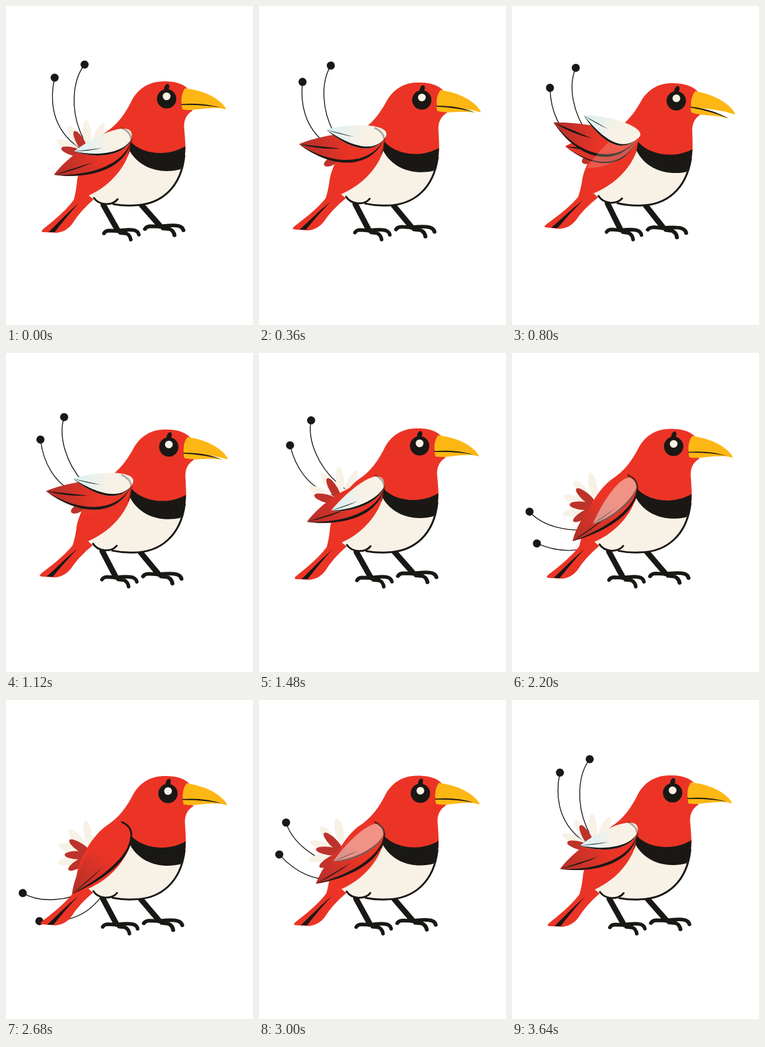
These frames come from a looping animation (396 px wide and 512 px high, 3.68 s). An HTML page with a canvas:

```html
<!DOCTYPE html>
<html lang="en">
<head>
<meta charset="utf-8">
<title>Red bird</title>
<style>
html, body { margin: 0; width: 396px; height: 512px; overflow: hidden; background: #fff; }
canvas { display: block; }
</style>
</head>
<body>
<canvas id="stage" width="396" height="512"></canvas>
<script>
const ctx = document.getElementById('stage').getContext('2d');
const LOOP = 3680, STEP = 40;
const RED = '#eb3426', DARK = '#b0302a', INK = '#1a1815', CREAM = '#f8f1e6', GOLD = '#fdb714';

const ramp = (t, a, b) => Math.min(1, Math.max(0, (t - a) / (b - a)));
const ease = (t, a, b) => { const u = ramp(t, a, b); return u * u * (3 - 2 * u); };
const pulse = (t, a, b, c, d) => ease(t, a, b) - ease(t, c, d);

// The whole pose follows from a flap upwards and a slow drop of wings and tail wires.
function poseAt(t) {
  const back = (1 - ramp(t, 2680, LOOP)) ** 1.5;
  const flap = pulse(t, 0, 640, 840, 1480);
  const drop = ease(t, 1600, 2500) * back;
  const lift = 36 * flap - 21 * drop - 25;
  return {
    flap, drop, lift,
    cover: lift + 12.5 * (1 - pulse(t, 1000, 1480, 2200, 3600)),
    sag: .3 * ramp(t, 0, 1640) * back + .7 * drop,
    lean: 3 * flap + 1.1 * drop,
    gape: 9 * pulse(t, 240, 560, 920, 1240),
    raised: pulse(t, 360, 600, 900, 1160),
    faded: pulse(t, 1960, 2440, 2720, 3280)
  };
}

function fill(d, color) {
  ctx.fillStyle = color;
  ctx.fill(new Path2D(d));
}
function line(d, width) {
  ctx.lineWidth = width;
  ctx.strokeStyle = INK;
  ctx.stroke(new Path2D(d));
}
function oval(x, y, rx, ry, color) {
  ctx.fillStyle = color;
  ctx.beginPath();
  ctx.ellipse(x, y, rx, ry, 0, 0, 7);
  ctx.fill();
}
// Draws with the origin at (x, y), turned by deg.
function at(x, y, deg, draw) {
  ctx.save();
  ctx.translate(x, y);
  ctx.rotate(deg * Math.PI / 180);
  draw();
  ctx.restore();
}
// Draws in stage coordinates, turned about (x, y).
function turn(x, y, deg, draw) {
  at(x, y, deg, () => { ctx.translate(-x, -y); draw(); });
}

function drawWires({ drop, sag }) {
  ctx.save();
  ctx.translate(-12 * drop, 97 * drop);
  turn(135, 192, -97 * sag, () => {
    line('M126 94C106 120 104 165 119 202S150 240 172 246', 1.4);
    line('M78 115C70 150 74 188 103 216S150 245 172 246', 1.4);
    oval(126, 94, 6.5, 6.5, INK);
    oval(78, 115, 6.5, 6.5, INK);
  });
  ctx.restore();
}

function drawFan({ drop, flap }) {
  const size = 1 - .5 * flap;
  const petals = (count, first, gap, len, color) => {
    for (let i = 0; i < count; i++) {
      at(132 + 7 * drop, 240 + 10 * drop, first + i * gap, () => oval((len - 21) * size, 0, 21 * size, 6.6, color));
    }
  };
  petals(4, 206 - 38 * ease(drop, 0, .6), 30, 57, CREAM);
  petals(3, 150, 45 - 13 * drop, 45, '#bd332b');
}

function drawLeg(x, y, footX, footY, size) {
  line(`M${x} ${y}L${footX} ${footY - 1}`, 9);
  at(footX, footY, 0, () => {
    ctx.scale(size, 1);
    line('M0 0L-14 -.5Q-20 0 -22 4M0 0Q18 -3 27 -1Q33 1 34 6M4 3L14 4Q20 7 21 14', 5.8);
  });
}

function drawBeak(gape) {
  fill('M287 132Q318 136 337 149Q350 158 353 166Q318 157 282 160Q279 143 287 132Z', GOLD);
  turn(283, 159, gape, () => {
    fill('M281 158Q317 155 344 163.500Q325 163 306 166Q294 168 283 166Z', GOLD);
    fill('M281 157.500Q317 154.500 344 163.500Q317 158 281 159Z', INK);
  });
}

function drawBody(gape) {
  drawLeg(156, 319, 179, 361, 1);
  drawLeg(217, 319, 247, 354, 1.1);

  // Tail, back, belly, collar
  fill('M108 312Q95 330 62 356Q53 363 61 363L82 364Q97 362 106 350Q118 330 141 310L133 304Z', RED);
  fill('M117 316C95 335 82 350 68 363L78 363C88 350 100 335 117 316Z', INK);
  fill('M291 132C280 122 265 121 253 121C225 121 209 137 201 153C192 171 180 190 158 204' +
    'C138 220 119 252 114 280C112 300 110 305 108 314L133 304C145 318 180 322 205 320' +
    'C250 316 275 290 281 262C290 240 288 225 286 200C284 185 288 175 299 168L282 150Z', RED);
  fill('M199 230C192 258 168 288 133 304C145 318 180 322 205 320C250 316 276 290 282 260Z', CREAM);
  fill('M200 218C220 239 260 242 287.500 225Q288 245 280 262C250 270 215 262 198 232Z', INK);
  line('M286 240C281 290 250 319 205 320Q188 321 172 318', 3);
  line('M141 308Q147 317 160 318Q173 318 179 310', 3);

  drawBeak(gape);
  oval(257.5, 149, 15.5, 15.5, INK);
  oval(257.5, 145, 6.2, 6.2, CREAM);
  fill('M253 138Q253 126 259 125Q264 126 260 137Z', INK);
}

// A feather lying along -x from the shoulder; top and low are the control points of its edges.
function blade(lift, len, top, low, colors, rim, alpha) {
  if (alpha <= 0) return;
  at(201, 213, lift, () => {
    const tip = `${-len} 0`, [x, y] = low.slice(2);
    const shade = ctx.createLinearGradient(-len, 0, 0, 0);
    colors.forEach((c, i) => shade.addColorStop(i * .6, c));
    ctx.globalAlpha = alpha;
    fill(`M${tip}C${top} 0 0C${low} ${tip}`, shade);
    if (rim) {
      fill(`M0 0C${low} ${tip}C${x} ${y - rim} ${low[0]} ${low[1] - rim} 0 0`, INK);
      fill(`M${tip}Q${-.75 * len} ${y / 4} ${-.52 * len} ${y / 4}Q${-.75 * len} ${y / 8} ${tip}`, INK);
    }
  });
}
function wing(lift, size, colors, rim, alpha) {
  blade(lift, 137 * size,
    [-100 * size, .35 * lift - 12, -20, .6 * lift - 18],
    [-25, 49 + .38 * lift, -85 * size, 47 + .55 * lift], colors, rim, alpha);
}
function cover(lift, colors, rim, alpha) {
  blade(lift, 94, [-58, -18, 16, .25 * lift - 30], [-18, 32 + .4 * lift, -66, 18], colors, rim, alpha);
}

function drawWings(p) {
  wing(-6, .85, [RED, '#c9332a'], 3, p.raised);
  wing(p.lift, 1, [DARK, RED], 6, 1);
  cover(-30, [CREAM], 0, .2 * p.raised);
  cover(p.cover, ['#d6f1f7', CREAM], 4.5, 1 - p.faded);
  ctx.globalAlpha = (.35 + .65 * p.faded) * (1 - p.raised);
  line('M186 196Q200 202 201 215Q201 226 196 237', 2.8);
  ctx.globalAlpha = 1;
}

function draw(t) {
  const p = poseAt(t);
  ctx.fillStyle = '#fff';
  ctx.fillRect(0, 0, 396, 512);
  ctx.lineCap = 'round';
  drawWires(p);
  drawFan(p);
  turn(200, 262, p.lean, () => drawBody(p.gape));
  drawWings(p);
}

const start = performance.now();
function tick() {
  const t = (performance.now() - start) % LOOP;
  draw(Math.floor(t / STEP) * STEP);
  requestAnimationFrame(tick);
}
tick();
</script>
</body>
</html>
```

----

> _Problem details_:
Check each line of the entries above, and show every one holding the word "flap".

> _Exercise result_:
// The whole pose follows from a flap upwards and a slow drop of wings and tail wires.
  const flap = pulse(t, 0, 640, 840, 1480);
  const lift = 36 * flap - 21 * drop - 25;
    flap, drop, lift,
    lean: 3 * flap + 1.1 * drop,
function drawFan({ drop, flap }) {
  const size = 1 - .5 * flap;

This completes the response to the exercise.